Mar 05, 2014 |
Inside Out 80: Honoring Parents
We know the Ten Commandments---I hope not just because we caught Charlton Heston hoisting stone tablets in the 1956 Paramount classic. All of the Big Ten need our attention (what does it really mean to keep the Sabbath holy?), but Number Five may be coming to mind more and more as the American population ages: “Honor your father and your mother, so that you may live long in the land the Lord your God is giving you” (Exodus 20:12, NIV).
How do we honor our parents, today, as adults? People are living longer, and in our smaller families there are fewer children to provide needed care. What does it look like to honor the eldest of our elders? How do we relate to our parents as they move into their 80s and 90s---and perhaps into our guest rooms or an assisted living center across town?

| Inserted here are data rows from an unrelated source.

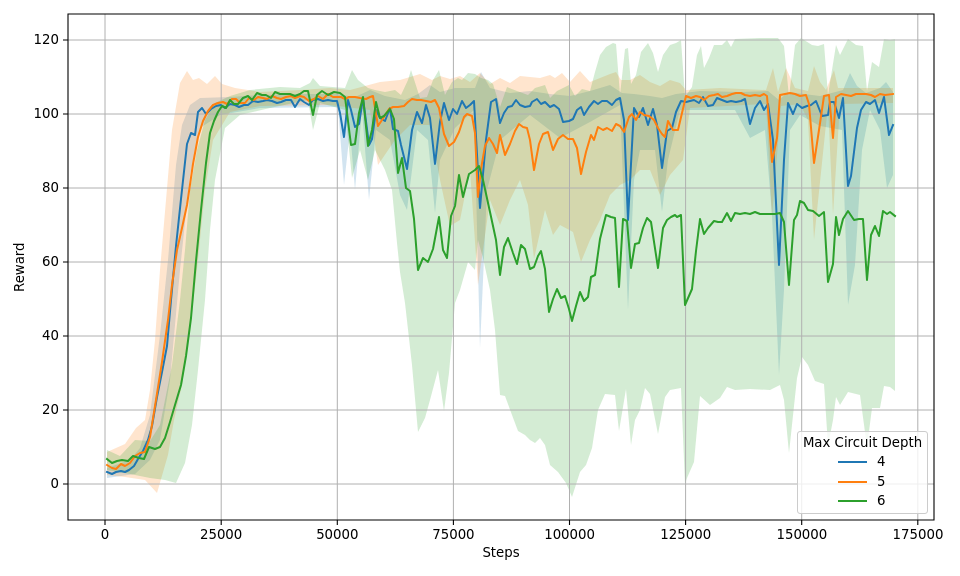
<!DOCTYPE html>
<html lang="en">
<head>
<meta charset="utf-8">
<title>Reward by maximum circuit depth</title>
<style>
:root { --depth-4: #1f77b4; --depth-5: #ff7f0e; --depth-6: #2ca02c; --grid: #b0b0b0; --ink: #000; --paper: #fff; --legend-edge: #ccc; }
* { box-sizing: border-box; margin: 0; padding: 0; }
html, body { width: 960px; height: 576px; overflow: hidden; background: var(--paper); }
.chart { position: relative; width: 960px; height: 576px; overflow: hidden; color: var(--ink); font: 13.3px/16px "DejaVu Sans", Verdana, sans-serif; }
.plot { position: absolute; inset: 0; }
.band { fill-opacity: .2; }
.series { fill: none; stroke-width: 2; stroke-linejoin: round; stroke-linecap: square; }
.grid { stroke: var(--grid); stroke-width: 1; }
.frame { fill: none; stroke: var(--ink); stroke-width: 1.1; }
.band.d4 { fill: var(--depth-4); }
.band.d5 { fill: var(--depth-5); }
.band.d6 { fill: var(--depth-6); }
.series.d4 { stroke: var(--depth-4); }
.series.d5 { stroke: var(--depth-5); }
.series.d6 { stroke: var(--depth-6); }
.ticks { position: absolute; display: flex; justify-content: space-between; list-style: none; }
.ticks li { display: flex; flex: none; white-space: nowrap; }
.ticks-x { left: 105px; top: 527px; width: 813px; }
.ticks-x li { width: 0; justify-content: center; }
.ticks-y { left: 10px; top: 40px; width: 49px; height: 444px; flex-direction: column; }
.ticks-y li { height: 0; align-items: center; justify-content: flex-end; }
.axis-name { position: absolute; text-align: center; }
.name-x { left: 68px; top: 545px; width: 866px; }
.name-y { left: 12px; top: 14px; height: 506px; writing-mode: vertical-rl; transform: rotate(180deg); }
.legend { position: absolute; left: 797px; top: 431px; width: 131px; height: 83px; padding-top: 2px; border: 1px solid var(--legend-edge); border-radius: 3px; background: rgba(255, 255, 255, .8); }
.legend h2 { font: inherit; text-align: center; white-space: nowrap; line-height: 18px; }
.legend ul { list-style: none; padding-left: 40px; }
.legend li { display: flex; align-items: center; gap: 10px; height: 19.7px; }
.key { width: 29px; height: 2px; }
.key.d4 { background: var(--depth-4); }
.key.d5 { background: var(--depth-5); }
.key.d6 { background: var(--depth-6); }
</style>
</head>
<body>
<main class="chart">
<svg class="plot" width="960" height="576" viewBox="0 0 960 576" role="img" aria-label="Line chart of reward over steps for circuit depths 4, 5 and 6, with shaded spread">
<g id="bands">
<polygon class="band d4" points="107,468 130,460 140,448 150,415 160,335 168,260 176,165 182,125 190,105 200,98 230,97 260,95 300,94 337,94 355,97 370,90 385,96 405,100 418,94 430,85 440,92 455,88 475,88 481,72 490,88 510,93 530,91 550,94 570,96 590,91 610,85 622,93 634,94 650,96 662,98 676,94 700,91 740,92 768,91 779,100 788,92 820,96 843,90 850,73 857,86 866,93 880,88 886,82 893,92 893,175 887,188 880,130 870,110 862,150 855,265 848,305 842,130 820,126 800,115 790,130 784,290 779,375 772,215 765,130 750,138 735,110 680,110 668,160 662,212 655,150 640,150 634,180 628,310 620,105 590,122 560,138 530,115 500,140 487,190 480,348 474,110 455,128 440,160 435,213 428,140 417,130 407,210 400,195 390,140 376,130 369,200 362,110 355,190 350,130 344,185 338,107 260,108 220,115 200,128 190,175 180,270 170,380 160,440 150,460 135,474 107,478"/>
<polygon class="band d5" points="107,452 125,444 136,428 145,420 150,390 155,340 160,270 166,200 172,130 180,83 187,71 193,80 199,78 207,84 215,76 222,84 235,88 260,92 300,90 330,88 350,90 380,82 400,80 420,74 432,80 440,76 450,79 460,76 470,82 480,73 490,84 500,78 510,83 520,76 540,78 550,75 555,78 562,73 570,82 580,71 590,82 600,78 610,74 616,72 621,80 630,80 640,75 650,82 660,86 670,80 680,83 686,90 720,88 766,90 773,68 778,92 786,68 795,88 808,91 814,66 820,82 826,90 834,70 838,88 893,88 893,103 840,104 833,215 828,105 814,240 808,120 800,104 781,106 772,217 766,104 690,108 683,160 670,175 660,195 650,170 640,170 630,180 620,185 610,195 600,220 590,240 581,262 573,232 560,225 553,235 545,210 534,259 528,205 520,180 510,200 500,225 490,200 478,285 470,170 460,220 450,226 440,180 430,125 410,125 395,140 378,165 370,110 330,105 260,106 230,112 213,140 205,190 198,260 190,330 182,385 174,420 168,455 157,493 145,480 125,477 107,475"/>
<polygon class="band d6" points="107,450 120,456 135,440 150,441 160,425 165,400 172,365 180,300 185,250 190,190 197,150 205,120 215,103 230,96 250,90 280,87 300,88 310,83 313,78 320,86 345,88 352,70 358,80 368,88 375,90 385,92 395,90 401,95 408,80 411,70 420,98 427,97 433,80 439,70 445,95 452,82 458,78 462,80 468,73 475,74 481,78 488,80 493,84 500,107 507,87 517,91 528,95 535,88 545,85 550,98 557,91 569,85 575,96 582,89 590,91 595,72 600,55 606,47 613,43 616,44 620,95 625,49 628,48 631,84 636,75 641,52 648,43 653,53 658,72 663,55 670,45 676,43 681,40 685,97 692,87 697,55 701,46 704,68 709,58 714,45 722,45 727,40 731,47 735,39 760,38 778,38 784,46 789,97 795,45 801,38 812,45 818,46 824,44 828,95 836,45 840,55 848,39 856,45 863,46 867,91 872,62 879,67 884,39 890,40 895,39 895,391 890,387 884,386 880,408 872,408 867,447 860,395 848,392 840,405 836,397 833,420 828,446 824,384 815,381 808,365 802,357 797,378 789,453 784,400 780,385 770,390 750,389 735,390 727,387 720,398 710,405 700,396 694,462 687,478 685,484 681,388 670,390 665,397 658,434 650,394 645,388 640,410 635,420 631,445 626,389 619,431 615,395 605,394 598,410 592,448 586,465 580,472 572,497 566,483 558,472 550,465 545,445 540,438 535,443 530,440 525,435 518,431 512,415 505,396 500,395 495,330 490,290 483,258 478,240 475,270 468,262 460,290 455,303 449,373 444,411 438,370 430,400 425,418 418,432 412,365 405,303 400,272 397,243 392,190 385,170 375,150 368,180 360,150 352,178 345,110 320,103 313,130 308,100 270,108 240,115 225,128 215,180 210,230 205,300 198,370 192,425 185,463 176,483 165,480 150,478 130,474 107,470"/>
</g>
<path id="gridlines" class="grid" d="M105 14V520M221.2 14V520M337.3 14V520M453.4 14V520M569.5 14V520M685.6 14V520M801.7 14V520M917.8 14V520M68 484H934M68 410H934M68 336H934M68 262H934M68 188H934M68 114H934M68 40H934"/>
<g id="lines">
<polyline class="series d4" points="107,472 112,474 116,472 121,471 125,472 129,470 134,466 138,459 143,451 148,440 152,426 157,397 162,372 167,346 171,300 176,246 181,199 187,144 191,133 195,135 198,112 202,108 206,114 211,109 216,106 221,105 225,108 230,104 235,105 239,107 244,105 248,105 253,101 258,102 263,101 267,100 272,101 277,103 281,102 286,100 291,100 295,107 300,99 304,102 309,105 313,100 318,99 323,101 328,100 333,101 337,101 340,113 344,137 348,100 351,110 355,127 359,124 363,98 369,145 372,139 376,110 380,118 385,121 390,108 393,129 398,131 401,145 407,169 412,130 417,112 422,123 426,105 430,118 435,164 440,122 444,103 449,120 453,109 457,114 462,101 466,108 470,105 474,101 480,208 486,140 491,102 496,99 500,123 504,113 508,107 512,106 516,100 520,105 525,107 530,106 532,102 537,99 541,104 545,102 550,107 554,105 559,109 563,122 569,121 573,119 577,110 581,107 584,115 589,107 594,101 598,104 602,101 607,101 612,105 616,100 620,98 624,120 628,220 634,108 639,117 643,108 648,125 653,109 657,125 662,168 667,131 672,128 676,112 681,101 686,102 690,101 694,100 699,103 703,97 708,106 713,105 717,98 722,100 727,102 731,101 736,102 741,101 745,99 750,124 755,108 760,101 764,110 768,104 773,140 779,265 784,160 788,103 793,114 797,104 802,108 807,106 811,105 816,101 822,116 828,115 830,102 834,102 839,118 843,98 848,186 851,176 857,128 861,110 866,102 870,104 875,100 879,113 884,97 889,135 893,125"/>
<polyline class="series d5" points="107,465 112,468 116,469 121,464 125,466 130,463 135,456 140,453 145,452 150,437 156,400 162,362 168,320 172,285 177,250 182,228 187,205 193,164 198,137 203,121 208,111 213,105 218,103 223,102 227,104 232,99 236,99 240,103 245,103 249,98 254,100 258,97 263,98 267,99 272,96 277,98 281,99 286,97 291,96 295,98 300,96 304,97 309,101 314,99 318,96 323,99 328,94 333,97 337,97 341,97 345,99 349,97 355,97 360,98 366,99 370,97 373,96 378,126 384,117 389,109 393,107 398,107 404,106 408,102 412,99 417,100 421,100 426,101 431,102 435,100 439,108 444,134 449,146 454,142 459,132 464,117 467,114 472,116 475,133 478,197 481,169 485,146 489,138 493,144 497,153 500,135 505,155 510,144 515,131 519,124 523,127 527,128 530,140 534,170 539,144 543,134 548,132 553,150 558,139 563,135 568,139 573,139 577,148 581,174 586,152 591,135 594,140 598,127 603,130 607,128 612,131 616,124 620,126 624,132 629,117 632,114 636,120 640,112 644,115 649,116 654,120 658,128 662,134 665,137 668,121 673,130 678,130 682,113 686,96 691,98 696,96 700,97 704,100 709,96 714,95 718,94 722,97 727,96 732,94 736,93 741,93 745,95 750,96 755,95 760,96 764,94 767,96 772,162 777,138 780,95 785,94 790,93 795,94 800,96 806,95 809,104 814,163 819,130 824,96 829,95 833,138 836,97 841,94 846,95 851,96 856,94 866,94 871,95 875,97 880,94 885,95 893,94"/>
<polyline class="series d6" points="107,459 112,463 117,461 122,460 128,461 133,456 139,458 144,459 149,447 155,449 160,447 165,438 170,422 175,405 181,385 186,356 191,318 196,261 201,210 206,163 210,133 214,121 218,112 222,106 226,108 230,100 234,104 238,104 243,98 248,96 252,100 257,93 262,95 266,95 271,98 275,92 280,94 285,94 290,94 295,96 300,94 304,91 308,91 313,115 317,95 322,91 328,95 334,92 340,93 345,97 351,145 355,144 359,113 363,97 368,146 372,130 376,102 380,118 384,116 390,109 394,119 398,173 402,158 406,188 410,191 414,219 418,270 423,258 428,262 433,249 439,217 443,250 447,258 451,216 455,206 459,175 463,197 469,174 475,170 479,166 483,180 490,212 496,240 500,275 504,247 508,238 513,253 517,264 521,245 525,249 530,269 534,267 538,256 541,251 545,269 549,312 553,299 557,289 561,298 565,296 569,309 572,321 576,306 580,292 584,301 588,297 591,277 595,275 600,239 606,215 611,217 615,218 619,287 623,219 627,221 631,268 635,244 639,243 643,228 647,218 651,222 658,268 663,228 667,220 671,217 675,215 677,217 681,215 685,305 692,289 696,251 700,219 704,234 708,228 714,221 718,222 722,222 727,213 731,221 735,213 740,214 745,213 750,214 755,212 760,214 775,214 780,213 784,222 789,285 794,220 797,215 800,201 804,203 808,210 813,211 819,216 824,212 828,282 833,264 836,217 839,235 843,219 848,211 854,220 859,219 863,219 867,280 871,235 875,226 879,236 883,211 887,214 890,212 895,216"/>
</g>
<path id="axes" class="frame" d="M68 14H934V520H68ZM105 520v5M221.2 520v5M337.3 520v5M453.4 520v5M569.5 520v5M685.6 520v5M801.7 520v5M917.8 520v5M68 484h-5M68 410h-5M68 336h-5M68 262h-5M68 188h-5M68 114h-5M68 40h-5"/>
</svg>
<ol class="ticks ticks-y"><li>120</li><li>100</li><li>80</li><li>60</li><li>40</li><li>20</li><li>0</li></ol>
<ol class="ticks ticks-x"><li>0</li><li>25000</li><li>50000</li><li>75000</li><li>100000</li><li>125000</li><li>150000</li><li>175000</li></ol>
<p class="axis-name name-x">Steps</p>
<p class="axis-name name-y">Reward</p>
<section class="legend">
<h2>Max Circuit Depth</h2>
<ul>
<li><span class="key d4"></span>4</li>
<li><span class="key d5"></span>5</li>
<li><span class="key d6"></span>6</li>
</ul>
</section>
</main>
</body>
</html>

I confess that when I think of honoring my parents I regress to my years of Clearasil and a wire retainer. I knew then not to talk back to my mother and to follow through on what I promised. My parents expected me to keep my room neat and not complain so much about my weekly job of scrubbing bathrooms.
But God’s plan for how I should honor Mom and Dad---like all of His commands---has always been about something deeper than personal politeness and household hygiene. The honoring often requires sacrifice. Sometimes we bite our tongues. Sometimes we speak our minds. Even in the best of family relationships we need to acknowledge that this can be difficult. In the worst of family relationships it can feel overwhelming. The principles of honoring those who raised us---and the practical outworking of these principles---are stretching an entire generation as it begins to learn how to parent the parents.
Reminding us that God’s command to honor our parents is packaged with a promise is Mollie Ziegler Hemingway. Mollie is the author of Losing Our Religion and a contributor to GetReligion.com. She also writes a column for “Christianity Today.” Join us for this podcast about sacrifice, balance, and the conversations we can be having now with our folks. For more of what Mollie has to say, follow this link to her 2009 “Throwing Inkwells” column “‘Honor Thy Father and Mother’ for Grownups: Or, How Not to be a Deadbeat Son or Daughter.”